Paul Hamilton Hayne (1830-1886)
Poems of Paul Hamilton Hayne (1882)

Charleston native Paul Hamilton Hayne began writing poetry at the age of nine, and among his early literary influences were Charles Dickens, Daniel Defoe, Sir Walter Scott, Lord Byron, and Edgar Allan Poe. Poems of Paul Hamilton Hayne (1882) is a complete edition that showcases Hayne's antebellum juvenile poetry, his war poems, and post-Civil War pieces published previously in Legends and Lyrics (1872) and The Mountain of the Lovers; With Poems of Nature and Tradition (1875). Featuring lyrical poems, sonnets, odes, and narrative verse, the collection testifies to Hayne's tremendous range as a poet. Poems of Paul Hamilton Hayne contains a section titled "Poems for Children" of 30 poems, including the moral tale "Little Nellie in Prison."

Editors Edwin Mims (1872-1959) and Bruce Ryburn Payne (1874-1937)
Southern Prose and Poetry for Schools (1910)

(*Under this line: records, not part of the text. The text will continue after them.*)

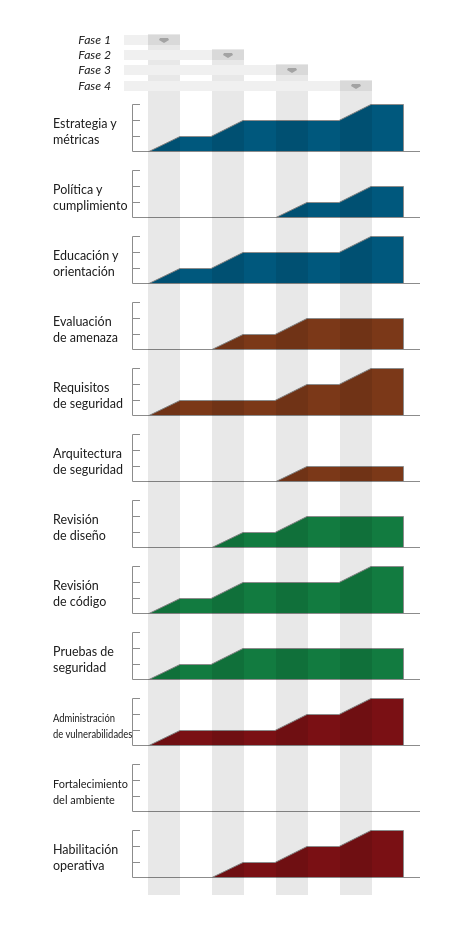
<!DOCTYPE html>
<html lang="es">
<head>
<meta charset="utf-8">
<title>Fases y prácticas de seguridad</title>
<style>
:root {
  --paper: #fff;
  --ink: #1c1c1c;
  --axis: #8c8c8c;
  --band: rgba(0, 0, 0, .09);
  --track: #f0f0f0;
  --track-end: #d9d9d9;
  --marker: #a3a3a3;
  --governance: #00587d;
  --construction: #7b3818;
  --verification: #127b40;
  --operations: #7a1014;
}
* { box-sizing: border-box; margin: 0; padding: 0; }
html, body { width: 472px; height: 947px; overflow: hidden; background: var(--paper); }
.roadmap {
  position: relative;
  width: 472px;
  height: 947px;
  padding-top: 32px;
  color: var(--ink);
  font-family: Lato, "Open Sans", sans-serif;
}
.phases { position: relative; z-index: 2; list-style: none; height: 68px; }
.phases li { display: grid; grid-template-columns: 111px auto; column-gap: 13px; align-items: center; justify-content: start; height: 15px; }
.phases li:last-child { margin-top: 1px; }
.phases em { text-align: right; font-size: 12.2px; line-height: 15px; }
.track { display: flex; justify-content: flex-end; height: 10px; background: var(--track); }
.track svg { display: block; width: 32px; height: 10px; background: var(--track-end); }
.marker { fill: var(--marker); }
.to-1 { width: 56px; }
.to-2 { width: 120px; }
.to-3 { width: 184px; }
.to-4 { width: 248px; }
.band { position: absolute; z-index: 1; bottom: 52px; width: 32px; background: var(--band); }
.band-1 { left: 148px; top: 34px; }
.band-2 { left: 212px; top: 49px; }
.band-3 { left: 276px; top: 64px; }
.band-4 { left: 340px; top: 80px; }
.practice { display: grid; grid-template-columns: 79px 288px; height: 66px; padding-left: 53px; }
.practice h2 {
  position: relative;
  z-index: 2;
  padding-top: 16px;
  font-size: 12.5px;
  font-weight: 400;
  line-height: 16px;
  white-space: nowrap;
  transform-origin: left;
}
.practice .narrow { font-size: 12px; transform: scaleX(.91); }
.practice .condensed { font-size: 11.5px; transform: scaleX(.82); }
.practice svg { display: block; width: 288px; height: 53px; }
.governance { fill: var(--governance); }
.construction { fill: var(--construction); }
.verification { fill: var(--verification); }
.operations { fill: var(--operations); }
.area { stroke: var(--axis); stroke-width: 1; }
.axis { fill: none; stroke: var(--axis); stroke-width: 1; }
.shapes { position: absolute; width: 0; height: 0; }
</style>
</head>
<body>
<main class="roadmap">
  <svg class="shapes" aria-hidden="true">
    <defs>
      <path id="axis" class="axis" d="M8 4.5H.5V51.5H288M0 20.5H8M0 36.5H8"/>
      <polygon id="marker" class="marker" points="12,3 20,3 21,5 16,8 11,5"/>
      <polygon id="early-full" class="area" points="17,51.5 48,36.5 79,36.5 111,20.5 207,20.5 239,4.5 271.5,4.5 271.5,51.5"/>
      <polygon id="early-two" class="area" points="17,51.5 48,36.5 79,36.5 111,20.5 271.5,20.5 271.5,51.5"/>
      <polygon id="early-late" class="area" points="17,51.5 48,36.5 143,36.5 175,20.5 207,20.5 239,4.5 271.5,4.5 271.5,51.5"/>
      <polygon id="second-two" class="area" points="80,51.5 111,36.5 143,36.5 175,20.5 271.5,20.5 271.5,51.5"/>
      <polygon id="second-full" class="area" points="80,51.5 111,36.5 143,36.5 175,20.5 207,20.5 239,4.5 271.5,4.5 271.5,51.5"/>
      <polygon id="third-two" class="area" points="144,51.5 175,36.5 207,36.5 239,20.5 271.5,20.5 271.5,51.5"/>
      <polygon id="third-one" class="area" points="144,51.5 175,36.5 271.5,36.5 271.5,51.5"/>
    </defs>
  </svg>

  <ul class="phases">
    <li><em>Fase 1</em><span class="track to-1"><svg><use href="#marker"/></svg></span></li>
    <li><em>Fase 2</em><span class="track to-2"><svg><use href="#marker"/></svg></span></li>
    <li><em>Fase 3</em><span class="track to-3"><svg><use href="#marker"/></svg></span></li>
    <li><em>Fase 4</em><span class="track to-4"><svg><use href="#marker"/></svg></span></li>
  </ul>

  <section class="practice">
    <h2>Estrategia y<br>métricas</h2>
    <svg class="governance"><use href="#early-full"/><use href="#axis"/></svg>
  </section>
  <section class="practice">
    <h2>Política y<br>cumplimiento</h2>
    <svg class="governance"><use href="#third-two"/><use href="#axis"/></svg>
  </section>
  <section class="practice">
    <h2>Educación y<br>orientación</h2>
    <svg class="governance"><use href="#early-full"/><use href="#axis"/></svg>
  </section>
  <section class="practice">
    <h2>Evaluación<br>de amenaza</h2>
    <svg class="construction"><use href="#second-two"/><use href="#axis"/></svg>
  </section>
  <section class="practice">
    <h2>Requisitos<br>de seguridad</h2>
    <svg class="construction"><use href="#early-late"/><use href="#axis"/></svg>
  </section>
  <section class="practice">
    <h2>Arquitectura<br>de seguridad</h2>
    <svg class="construction"><use href="#third-one"/><use href="#axis"/></svg>
  </section>
  <section class="practice">
    <h2>Revisión<br>de diseño</h2>
    <svg class="verification"><use href="#second-two"/><use href="#axis"/></svg>
  </section>
  <section class="practice">
    <h2>Revisión<br>de código</h2>
    <svg class="verification"><use href="#early-full"/><use href="#axis"/></svg>
  </section>
  <section class="practice">
    <h2>Pruebas de<br>seguridad</h2>
    <svg class="verification"><use href="#early-two"/><use href="#axis"/></svg>
  </section>
  <section class="practice">
    <h2 class="condensed">Administración<br>de vulnerabilidades</h2>
    <svg class="operations"><use href="#early-late"/><use href="#axis"/></svg>
  </section>
  <section class="practice">
    <h2 class="narrow">Fortalecimiento<br>del ambiente</h2>
    <svg class="operations"><use href="#axis"/></svg>
  </section>
  <section class="practice">
    <h2>Habilitación<br>operativa</h2>
    <svg class="operations"><use href="#second-full"/><use href="#axis"/></svg>
  </section>

  <div class="band band-1"></div>
  <div class="band band-2"></div>
  <div class="band band-3"></div>
  <div class="band band-4"></div>
</main>
</body>
</html>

Edwin Mims, Professor of English at the University of North Carolina, and Bruce R. Payne, Professor of Secondary Education at the University of Virginia, collaborated to produce this textbook of Southern prose and poetry "to inspire the youth of the South to a more earnest and intelligent study of the literature of that section." Geared toward upper grammar grades and high-school reading instruction, the editors aimed to "provide students with a convenient introduction to the work of Southern writers." The selected texts are arranged thematically, and the poems are grouped into collections of "Nature Poems," "Tributes to Southern Heroes," "Narratives in Verse," "Poems of Love," and Reflective Poems." The collection features such authors as Henry Timrod, Sidney Lanier, Samuel Minturn Peck, and Edgar Allan Poe.

Elizabeth Madox Roberts
Under the Tree (1922)

Elizabeth Maddox Roberts was an important American writer whose work was at the leading edge of the transition from the romantic era in literature to the age of more realistic fiction. She worked as a schoolteacher for more than a decade before enrolling at the age of thirty- six at the University of Chicago, where she came to know the leaders of the Chicago Literary Renaissance. While she is primarily known for her novels The Time of Man (1926) and The Great Meadow (1930), she also achieved recognition for her poetry. The poems published in Under the Tree previously appeared in The Atlantic Monthly, The University Record (the University of Chicago), Poetry, a Magazine of Verse, Child Life, and the Phoenix. As the title of the work suggests, many of the poems meditate on nature. Other poems engage in the playfulness of the lyric and explore themes of family, childhood memories, and religion.

Jenn Williamson